is critical for both flexible working and ABW. A move away from static technology to mobile technology (laptops, soft phones, wireless connectivity, video conferencing) enables staff to move seamlessly through the different work environments e.g. from desk to meeting room to café or work effectively in remote locations.
Change management is a must for both innovations in workplace design. Best practice includes:
- Steering Committee to aid in design decision making
- Design and implement a program to ensure all staff are comfortable and on-board with the change
- Two-way communications between steering committee and employees
- It is recommended that the firm retain a professional in change management
Firms that offer remote working are seen as fun, progressive and innovative. The flip side to this picture however, is that for remote working to be effective these same firms must exhibit tough, less easy to like behaviours, such as:
- No tolerance for incompetence – with the freedom of working remotely comes a higher performance standard. Bad work habits and poor management are only exacerbated by remote working.
- Discipline – dealing with underperformance quickly, it is important that workers not in immediate proximity are not “out of sight, out of mind”.
- Candor – frank and respectful communications, no matter what the medium.
- Creating opportunities for engagement – commonly firms will mandate a day or weekly meeting where all staff are present. Staff in very remote locations are expected to video conference in.
- Individual Accountability & self-drive – remote working isn’t necessarily a right. It needs to make sense in the context of the persons role and the specific individual must display a high level of individual accountability and self-motivation.
- Strong leadership – leader of staff working remotely must clearly communicate priorities and firm direction.
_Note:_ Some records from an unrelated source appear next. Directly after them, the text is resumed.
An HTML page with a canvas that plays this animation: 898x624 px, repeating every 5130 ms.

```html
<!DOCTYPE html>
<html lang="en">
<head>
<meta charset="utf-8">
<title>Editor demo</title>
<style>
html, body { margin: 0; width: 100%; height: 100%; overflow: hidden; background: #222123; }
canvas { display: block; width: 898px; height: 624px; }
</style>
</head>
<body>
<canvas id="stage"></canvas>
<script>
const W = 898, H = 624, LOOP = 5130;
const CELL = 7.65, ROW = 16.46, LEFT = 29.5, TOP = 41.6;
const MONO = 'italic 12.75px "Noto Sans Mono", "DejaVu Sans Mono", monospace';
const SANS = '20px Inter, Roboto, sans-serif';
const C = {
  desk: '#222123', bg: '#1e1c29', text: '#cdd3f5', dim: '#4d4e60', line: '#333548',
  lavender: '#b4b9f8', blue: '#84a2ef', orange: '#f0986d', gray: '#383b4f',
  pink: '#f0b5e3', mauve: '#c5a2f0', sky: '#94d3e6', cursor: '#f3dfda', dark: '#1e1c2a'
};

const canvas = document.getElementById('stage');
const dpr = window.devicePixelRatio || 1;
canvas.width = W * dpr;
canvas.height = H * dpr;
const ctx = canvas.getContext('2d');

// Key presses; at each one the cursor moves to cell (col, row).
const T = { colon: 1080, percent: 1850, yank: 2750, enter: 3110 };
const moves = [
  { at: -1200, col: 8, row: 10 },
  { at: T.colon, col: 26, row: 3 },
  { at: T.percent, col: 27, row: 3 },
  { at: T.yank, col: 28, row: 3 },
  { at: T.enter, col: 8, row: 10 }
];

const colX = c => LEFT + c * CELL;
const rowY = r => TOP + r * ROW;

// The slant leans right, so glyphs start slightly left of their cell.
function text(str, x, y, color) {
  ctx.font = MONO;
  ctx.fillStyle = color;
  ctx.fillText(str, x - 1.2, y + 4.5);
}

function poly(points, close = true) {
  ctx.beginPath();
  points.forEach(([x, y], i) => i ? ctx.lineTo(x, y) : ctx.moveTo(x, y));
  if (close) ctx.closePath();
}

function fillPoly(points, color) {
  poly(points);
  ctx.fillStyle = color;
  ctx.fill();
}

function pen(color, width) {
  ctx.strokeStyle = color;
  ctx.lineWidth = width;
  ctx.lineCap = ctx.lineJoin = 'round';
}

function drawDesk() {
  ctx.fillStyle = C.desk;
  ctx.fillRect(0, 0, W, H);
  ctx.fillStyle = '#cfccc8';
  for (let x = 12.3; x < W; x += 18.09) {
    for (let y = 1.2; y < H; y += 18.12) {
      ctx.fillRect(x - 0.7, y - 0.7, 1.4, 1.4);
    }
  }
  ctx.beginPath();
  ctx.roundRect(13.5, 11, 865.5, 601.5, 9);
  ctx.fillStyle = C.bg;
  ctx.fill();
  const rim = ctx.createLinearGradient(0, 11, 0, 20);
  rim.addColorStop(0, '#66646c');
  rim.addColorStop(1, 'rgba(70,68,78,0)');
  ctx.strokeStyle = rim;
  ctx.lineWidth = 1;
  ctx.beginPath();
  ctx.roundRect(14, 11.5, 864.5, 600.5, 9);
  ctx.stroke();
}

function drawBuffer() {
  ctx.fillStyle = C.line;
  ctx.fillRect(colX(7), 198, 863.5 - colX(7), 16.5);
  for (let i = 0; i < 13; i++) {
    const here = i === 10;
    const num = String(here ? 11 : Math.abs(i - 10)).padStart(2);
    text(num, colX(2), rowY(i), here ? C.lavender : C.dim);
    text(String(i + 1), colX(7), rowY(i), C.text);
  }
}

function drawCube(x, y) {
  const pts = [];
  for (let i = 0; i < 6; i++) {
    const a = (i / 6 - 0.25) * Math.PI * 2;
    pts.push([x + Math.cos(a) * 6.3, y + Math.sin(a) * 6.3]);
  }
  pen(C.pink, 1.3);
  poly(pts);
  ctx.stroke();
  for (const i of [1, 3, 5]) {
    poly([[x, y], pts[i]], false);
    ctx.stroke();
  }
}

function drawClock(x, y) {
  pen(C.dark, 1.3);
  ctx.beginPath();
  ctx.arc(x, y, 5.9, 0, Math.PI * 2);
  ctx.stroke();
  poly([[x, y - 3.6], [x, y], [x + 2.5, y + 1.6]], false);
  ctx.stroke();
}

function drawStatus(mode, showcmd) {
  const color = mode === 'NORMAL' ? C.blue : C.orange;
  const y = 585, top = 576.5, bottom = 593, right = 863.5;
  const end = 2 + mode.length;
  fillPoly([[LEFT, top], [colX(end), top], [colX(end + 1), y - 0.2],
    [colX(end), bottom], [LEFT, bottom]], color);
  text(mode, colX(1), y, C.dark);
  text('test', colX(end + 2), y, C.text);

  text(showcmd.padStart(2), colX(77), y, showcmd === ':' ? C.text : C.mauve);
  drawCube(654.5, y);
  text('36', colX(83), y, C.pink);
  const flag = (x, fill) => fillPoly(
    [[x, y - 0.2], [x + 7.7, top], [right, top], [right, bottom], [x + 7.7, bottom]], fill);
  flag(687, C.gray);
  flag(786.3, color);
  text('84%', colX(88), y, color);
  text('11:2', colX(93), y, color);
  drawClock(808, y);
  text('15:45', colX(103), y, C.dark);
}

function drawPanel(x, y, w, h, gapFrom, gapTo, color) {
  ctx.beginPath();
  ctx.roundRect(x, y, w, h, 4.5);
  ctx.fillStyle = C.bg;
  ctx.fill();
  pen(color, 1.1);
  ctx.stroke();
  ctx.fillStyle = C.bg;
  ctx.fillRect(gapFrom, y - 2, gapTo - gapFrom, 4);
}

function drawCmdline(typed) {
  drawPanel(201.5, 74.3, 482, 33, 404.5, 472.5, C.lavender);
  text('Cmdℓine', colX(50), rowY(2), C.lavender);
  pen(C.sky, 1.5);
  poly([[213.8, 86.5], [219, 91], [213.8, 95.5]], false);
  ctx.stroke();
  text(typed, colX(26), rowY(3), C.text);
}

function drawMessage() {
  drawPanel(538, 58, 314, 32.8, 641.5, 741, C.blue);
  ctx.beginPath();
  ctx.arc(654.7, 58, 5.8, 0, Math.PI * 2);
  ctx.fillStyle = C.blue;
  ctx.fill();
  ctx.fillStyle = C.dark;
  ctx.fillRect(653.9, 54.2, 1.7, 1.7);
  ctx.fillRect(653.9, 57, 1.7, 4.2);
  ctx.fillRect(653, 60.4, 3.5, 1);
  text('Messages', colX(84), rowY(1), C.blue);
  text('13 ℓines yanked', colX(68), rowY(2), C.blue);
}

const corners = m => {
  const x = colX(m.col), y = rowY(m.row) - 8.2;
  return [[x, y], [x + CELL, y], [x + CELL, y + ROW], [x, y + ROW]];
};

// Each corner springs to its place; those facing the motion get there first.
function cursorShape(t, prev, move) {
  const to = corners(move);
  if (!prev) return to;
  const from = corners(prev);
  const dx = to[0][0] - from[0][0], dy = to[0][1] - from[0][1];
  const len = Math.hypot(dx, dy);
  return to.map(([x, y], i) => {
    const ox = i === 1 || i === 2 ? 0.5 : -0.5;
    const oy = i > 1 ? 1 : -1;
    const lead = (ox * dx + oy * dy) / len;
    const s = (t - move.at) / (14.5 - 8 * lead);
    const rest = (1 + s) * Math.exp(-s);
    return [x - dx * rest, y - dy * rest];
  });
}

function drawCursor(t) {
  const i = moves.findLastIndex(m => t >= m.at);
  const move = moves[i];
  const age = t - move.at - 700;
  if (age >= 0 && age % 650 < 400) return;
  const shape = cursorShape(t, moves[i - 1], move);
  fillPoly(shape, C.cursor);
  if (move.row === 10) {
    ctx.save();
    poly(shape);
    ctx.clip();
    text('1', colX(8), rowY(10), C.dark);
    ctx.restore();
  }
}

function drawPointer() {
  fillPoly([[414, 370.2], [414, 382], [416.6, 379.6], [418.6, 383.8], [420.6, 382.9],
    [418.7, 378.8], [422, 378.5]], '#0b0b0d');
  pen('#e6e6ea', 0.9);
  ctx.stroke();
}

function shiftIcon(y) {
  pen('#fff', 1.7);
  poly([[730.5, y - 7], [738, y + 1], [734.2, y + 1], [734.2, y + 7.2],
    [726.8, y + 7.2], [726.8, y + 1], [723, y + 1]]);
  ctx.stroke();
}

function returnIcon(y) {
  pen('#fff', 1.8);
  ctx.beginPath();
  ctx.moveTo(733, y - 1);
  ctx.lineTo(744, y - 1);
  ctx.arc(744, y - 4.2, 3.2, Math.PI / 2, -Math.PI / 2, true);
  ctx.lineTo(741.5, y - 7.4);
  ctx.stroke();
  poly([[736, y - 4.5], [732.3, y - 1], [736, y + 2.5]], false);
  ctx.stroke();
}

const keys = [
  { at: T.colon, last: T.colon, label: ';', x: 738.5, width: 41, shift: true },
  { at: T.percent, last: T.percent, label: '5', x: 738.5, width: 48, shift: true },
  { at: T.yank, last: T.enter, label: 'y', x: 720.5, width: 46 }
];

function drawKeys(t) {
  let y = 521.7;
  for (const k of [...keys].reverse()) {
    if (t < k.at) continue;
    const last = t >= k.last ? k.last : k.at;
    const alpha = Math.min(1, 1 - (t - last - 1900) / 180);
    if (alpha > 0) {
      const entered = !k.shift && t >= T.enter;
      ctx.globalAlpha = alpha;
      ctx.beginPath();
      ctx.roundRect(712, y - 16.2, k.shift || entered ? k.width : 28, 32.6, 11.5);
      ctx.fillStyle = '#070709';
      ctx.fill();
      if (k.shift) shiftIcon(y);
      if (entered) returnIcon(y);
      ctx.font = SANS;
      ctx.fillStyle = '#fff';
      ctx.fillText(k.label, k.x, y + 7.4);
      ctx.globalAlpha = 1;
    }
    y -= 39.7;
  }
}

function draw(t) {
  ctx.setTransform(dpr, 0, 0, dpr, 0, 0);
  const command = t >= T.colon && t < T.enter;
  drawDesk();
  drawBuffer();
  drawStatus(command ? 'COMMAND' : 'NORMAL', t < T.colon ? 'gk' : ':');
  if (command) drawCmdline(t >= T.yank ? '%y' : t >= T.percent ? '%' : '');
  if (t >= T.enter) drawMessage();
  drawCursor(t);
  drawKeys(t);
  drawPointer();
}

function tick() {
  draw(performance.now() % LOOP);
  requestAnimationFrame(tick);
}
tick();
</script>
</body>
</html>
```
The should also enunciate work principals that are not to be compromised by remote working.
Parkins lane consulting services to assist firms in the implementation of change to workplace design includes:
- Facilitation and development of the firm’s workplace design strategy with the leadership group; including agreement on the leadership behaviours and policies necessary to support the strategy.
- Establishing and chairing the steering committee that project manages the workplace strategy’s implementation
- Identifying and securing appropriate external expertise e.g. Workplace Design Consultants and Architects (ABW), Change Managers (ABW & Flexible working), Leasing Agents etc.
- Ensuring regular communication back to staff of the projects progress
- Regular reporting back to the leadership group on the progress of the project